GOAL OF THE EXERCISE
What you return should match every record exactly, with the images removed.

··· PROVIDED DATA

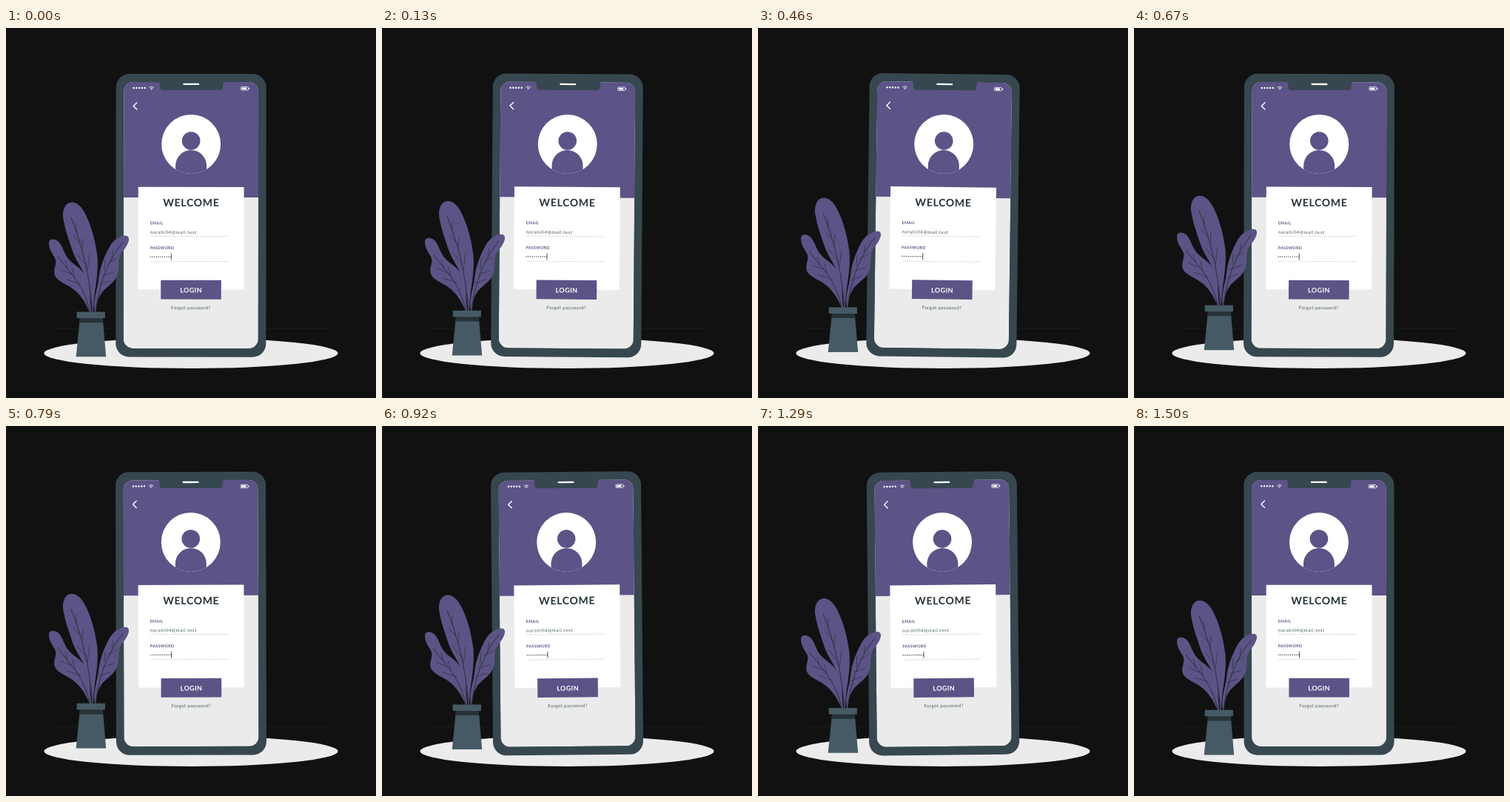
Animation of 500x500 px, one loop 1540 ms. Source, as an HTML page:

```html
<!DOCTYPE html>
<html lang="en">
<head>
<meta charset="utf-8">
<title>Login screen</title>
<style>
  html, body { margin: 0; height: 100%; overflow: hidden; background: #111; }
  svg { display: block; width: 100%; height: 100%; }
  text { font-family: Lato, sans-serif; }
  .purple { fill: #5c5387; }
  .label { font-size: 5.4px; font-weight: 700; letter-spacing: .3px; }
  .small { font-size: 6.2px; fill: #455a64; }
  .vein { fill: none; stroke: #263238; stroke-width: 1; stroke-linecap: round; }
  .thin { stroke-width: .7; }
</style>
</head>
<body>
<svg viewBox="0 0 500 500">
  <defs>
    <clipPath id="screen"><rect x="159" y="73" width="182" height="360" rx="13"/></clipPath>
    <clipPath id="avatar"><circle cx="250" cy="157" r="40"/></clipPath>
  </defs>

  <path d="M66 406.4H440" stroke="#263238" stroke-width=".5" opacity=".7"/>
  <ellipse cx="250" cy="439.5" rx="198.5" ry="20.5" fill="#ebebeb"/>

  <g id="phone">
    <rect x="148.5" y="62" width="203" height="382.6" rx="18" fill="#37474f"/>
    <g clip-path="url(#screen)">
      <rect x="159" y="73" width="182" height="360" fill="#ebebeb"/>
      <rect class="purple" x="159" y="73" width="182" height="156"/>
    </g>
    <path d="M206 72.5Q208 74 208 78V80Q208 84 212 84H289Q293 84 293 80V78Q293 74 295 72.5Z" fill="#37474f"/>
    <rect x="239" y="74.8" width="22" height="2.3" rx="1.1" fill="#fff"/>

    <path d="M172.4 81.2H188" stroke="#fff" stroke-width="2.5" stroke-linecap="round" stroke-dasharray="0 3.75"/>
    <g fill="none" stroke="#fff">
      <path d="M193.3 80.6Q196.5 78 199.7 80.6M194.7 82Q196.5 80.6 198.3 82" stroke-width=".8"/>
      <path d="M176.6 101L172 105.6L176.6 110.2" stroke-width="1.4" stroke-linecap="round" stroke-linejoin="round"/>
      <rect x="317.4" y="79.5" width="10" height="4.4" rx="1" stroke-width=".8"/>
    </g>
    <circle cx="196.5" cy="83" r=".7" fill="#fff"/>
    <path d="M318.5 80.5H325V83H318.5ZM328 80.8H329V82.7H328Z" fill="#fff"/>

    <circle cx="250" cy="157" r="40" fill="#fff"/>
    <circle class="purple" cx="250" cy="152.5" r="12.3"/>
    <rect class="purple" x="229" y="165" width="42" height="50" rx="21" clip-path="url(#avatar)"/>

    <rect x="178.7" y="214.8" width="142.8" height="138.6" fill="#fff"/>
    <text x="250.3" y="241" text-anchor="middle" font-size="14" font-weight="700" letter-spacing=".7" fill="#263238">WELCOME</text>
    <text class="label purple" x="194.7" y="265.6">EMAIL</text>
    <text class="small" x="194.7" y="278.2" letter-spacing=".6">norahill4@mail.test</text>
    <text class="label purple" x="194.7" y="299.1">PASSWORD</text>
    <path d="M195.7 309.2H222.8" stroke="#263238" stroke-width="1.4" stroke-linecap="round" stroke-dasharray="0 2.68"/>
    <path d="M223.4 304.5V313.5" stroke="#263238" stroke-width=".8"/>
    <path d="M195 281.5H301M195 315.5H301" stroke="#c7c7c7" stroke-width=".5"/>

    <rect class="purple" x="209.3" y="340.8" width="81.6" height="25.8"/>
    <text x="250.2" y="357.6" text-anchor="middle" font-size="9" font-weight="700" letter-spacing=".4" fill="#fff">LOGIN</text>
    <text class="small" x="250" y="380.2" text-anchor="middle" letter-spacing=".35">Forgot password?</text>
  </g>

  <g id="plant">
    <g class="purple">
      <path d="M113 384C104 363 94 354 82 347.5C72 342 64 338 65.3 328C66 322 69 317 66 311C62 304 58 299 58 291C58 285 65 284 71 289C77 295 78 305 85 313C93 322 104 325 110 340C114 351 113 367 115 384Z"/>
      <path d="M120 384C117 368 124 352 125 340C127 323 133 308 141 294C147 285 158 279 164 281.5C169 285 164 295 157 303C150 311 154 320 151 332C147 346 134 350 128 360C123 368 122 376 122 384Z"/>
      <path d="M116 384C115 366 113 351 107 335C101 322 93 312 89 299C85 286 80 274 78 261C75 248 79 237 88 236C98 235 106 247 111 260C117 274 121 290 123.5 309C125 325 122 345 120 358C119 367 118 376 118 384Z"/>
    </g>
    <g class="vein">
      <path d="M88 257C98 282 112 322 117 384M70 309C85 330 105 345 113 384M158 290C143 307 126 340 121 384"/>
      <path class="thin" d="M95 276L94.5 264M103 301L104 285M110 328L113 306M100 292L91 281M108 321L96 306M83 326L80 315M93 338L90 325M89 333L74 327M100 346L82 340M143 310L145 300M133 328L134 314M138 318L149 312M130 335L146 330M126 347L140 342"/>
    </g>
    <path d="M100 392H130.7L135.2 444.6H94.7Z" fill="#455a64"/>
    <path d="M100 392H130.7L131.2 398.6H99.4Z" fill="#263238"/>
    <rect x="95.7" y="383.9" width="38.2" height="8.6" fill="#455a64"/>
  </g>
</svg>
<script>
  const LOOP = 1540;
  const phone = document.getElementById('phone');
  const plant = document.getElementById('plant');

  // [time in ms, value] pairs, joined by straight lines
  const tilt = [[-25, 0], [350, 1], [1115, -1], [1515, 0], [1890, 1]];
  const lift = [[-25, 0], [725, -10], [1515, 0], [2265, -10]];

  function valueAt(keys, t) {
    const i = keys.findIndex(key => key[0] > t);
    const [t0, v0] = keys[i - 1], [t1, v1] = keys[i];
    return v0 + (v1 - v0) * (t - t0) / (t1 - t0);
  }

  function draw() {
    const t = performance.now() % LOOP;
    phone.setAttribute('transform', `rotate(${valueAt(tilt, t)} 250 253)`);
    plant.setAttribute('transform', `translate(0 ${valueAt(lift, t)})`);
    requestAnimationFrame(draw);
  }
  draw();
</script>
</body>
</html>
```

······

RESULT OF THE EXERCISE
Animation of 500x500 px, one loop 1540 ms. Source, as an HTML page:

```html
<!DOCTYPE html>
<html lang="en">
<head>
<meta charset="utf-8">
<title>Login screen</title>
<style>
  html, body { margin: 0; height: 100%; overflow: hidden; background: #111; }
  svg { display: block; width: 100%; height: 100%; }
  text { font-family: Lato, sans-serif; }
  .purple { fill: #5c5387; }
  .label { font-size: 5.4px; font-weight: 700; letter-spacing: .3px; }
  .small { font-size: 6.2px; fill: #455a64; }
  .vein { fill: none; stroke: #263238; stroke-width: 1; stroke-linecap: round; }
  .thin { stroke-width: .7; }
</style>
</head>
<body>
<svg viewBox="0 0 500 500">
  <defs>
    <clipPath id="screen"><rect x="159" y="73" width="182" height="360" rx="13"/></clipPath>
    <clipPath id="avatar"><circle cx="250" cy="157" r="40"/></clipPath>
  </defs>

  <path d="M66 406.4H440" stroke="#263238" stroke-width=".5" opacity=".7"/>
  <ellipse cx="250" cy="439.5" rx="198.5" ry="20.5" fill="#ebebeb"/>

  <g id="phone">
    <rect x="148.5" y="62" width="203" height="382.6" rx="18" fill="#37474f"/>
    <g clip-path="url(#screen)">
      <rect x="159" y="73" width="182" height="360" fill="#ebebeb"/>
      <rect class="purple" x="159" y="73" width="182" height="156"/>
    </g>
    <path d="M206 72.5Q208 74 208 78V80Q208 84 212 84H289Q293 84 293 80V78Q293 74 295 72.5Z" fill="#37474f"/>
    <rect x="239" y="74.8" width="22" height="2.3" rx="1.1" fill="#fff"/>

    <path d="M172.4 81.2H188" stroke="#fff" stroke-width="2.5" stroke-linecap="round" stroke-dasharray="0 3.75"/>
    <g fill="none" stroke="#fff">
      <path d="M193.3 80.6Q196.5 78 199.7 80.6M194.7 82Q196.5 80.6 198.3 82" stroke-width=".8"/>
      <path d="M176.6 101L172 105.6L176.6 110.2" stroke-width="1.4" stroke-linecap="round" stroke-linejoin="round"/>
      <rect x="317.4" y="79.5" width="10" height="4.4" rx="1" stroke-width=".8"/>
    </g>
    <circle cx="196.5" cy="83" r=".7" fill="#fff"/>
    <path d="M318.5 80.5H325V83H318.5ZM328 80.8H329V82.7H328Z" fill="#fff"/>

    <circle cx="250" cy="157" r="40" fill="#fff"/>
    <circle class="purple" cx="250" cy="152.5" r="12.3"/>
    <rect class="purple" x="229" y="165" width="42" height="50" rx="21" clip-path="url(#avatar)"/>

    <rect x="178.7" y="214.8" width="142.8" height="138.6" fill="#fff"/>
    <text x="250.3" y="241" text-anchor="middle" font-size="14" font-weight="700" letter-spacing=".7" fill="#263238">WELCOME</text>
    <text class="label purple" x="194.7" y="265.6">EMAIL</text>
    <text class="small" x="194.7" y="278.2" letter-spacing=".6">norahill4@mail.test</text>
    <text class="label purple" x="194.7" y="299.1">PASSWORD</text>
    <path d="M195.7 309.2H222.8" stroke="#263238" stroke-width="1.4" stroke-linecap="round" stroke-dasharray="0 2.68"/>
    <path d="M223.4 304.5V313.5" stroke="#263238" stroke-width=".8"/>
    <path d="M195 281.5H301M195 315.5H301" stroke="#c7c7c7" stroke-width=".5"/>

    <rect class="purple" x="209.3" y="340.8" width="81.6" height="25.8"/>
    <text x="250.2" y="357.6" text-anchor="middle" font-size="9" font-weight="700" letter-spacing=".4" fill="#fff">LOGIN</text>
    <text class="small" x="250" y="380.2" text-anchor="middle" letter-spacing=".35">Forgot password?</text>
  </g>

  <g id="plant">
    <g class="purple">
      <path d="M113 384C104 363 94 354 82 347.5C72 342 64 338 65.3 328C66 322 69 317 66 311C62 304 58 299 58 291C58 285 65 284 71 289C77 295 78 305 85 313C93 322 104 325 110 340C114 351 113 367 115 384Z"/>
      <path d="M120 384C117 368 124 352 125 340C127 323 133 308 141 294C147 285 158 279 164 281.5C169 285 164 295 157 303C150 311 154 320 151 332C147 346 134 350 128 360C123 368 122 376 122 384Z"/>
      <path d="M116 384C115 366 113 351 107 335C101 322 93 312 89 299C85 286 80 274 78 261C75 248 79 237 88 236C98 235 106 247 111 260C117 274 121 290 123.5 309C125 325 122 345 120 358C119 367 118 376 118 384Z"/>
    </g>
    <g class="vein">
      <path d="M88 257C98 282 112 322 117 384M70 309C85 330 105 345 113 384M158 290C143 307 126 340 121 384"/>
      <path class="thin" d="M95 276L94.5 264M103 301L104 285M110 328L113 306M100 292L91 281M108 321L96 306M83 326L80 315M93 338L90 325M89 333L74 327M100 346L82 340M143 310L145 300M133 328L134 314M138 318L149 312M130 335L146 330M126 347L140 342"/>
    </g>
    <path d="M100 392H130.7L135.2 444.6H94.7Z" fill="#455a64"/>
    <path d="M100 392H130.7L131.2 398.6H99.4Z" fill="#263238"/>
    <rect x="95.7" y="383.9" width="38.2" height="8.6" fill="#455a64"/>
  </g>
</svg>
<script>
  const LOOP = 1540;
  const phone = document.getElementById('phone');
  const plant = document.getElementById('plant');

  // [time in ms, value] pairs, joined by straight lines
  const tilt = [[-25, 0], [350, 1], [1115, -1], [1515, 0], [1890, 1]];
  const lift = [[-25, 0], [725, -10], [1515, 0], [2265, -10]];

  function valueAt(keys, t) {
    const i = keys.findIndex(key => key[0] > t);
    const [t0, v0] = keys[i - 1], [t1, v1] = keys[i];
    return v0 + (v1 - v0) * (t - t0) / (t1 - t0);
  }

  function draw() {
    const t = performance.now() % LOOP;
    phone.setAttribute('transform', `rotate(${valueAt(tilt, t)} 250 253)`);
    plant.setAttribute('transform', `translate(0 ${valueAt(lift, t)})`);
    requestAnimationFrame(draw);
  }
  draw();
</script>
</body>
</html>
```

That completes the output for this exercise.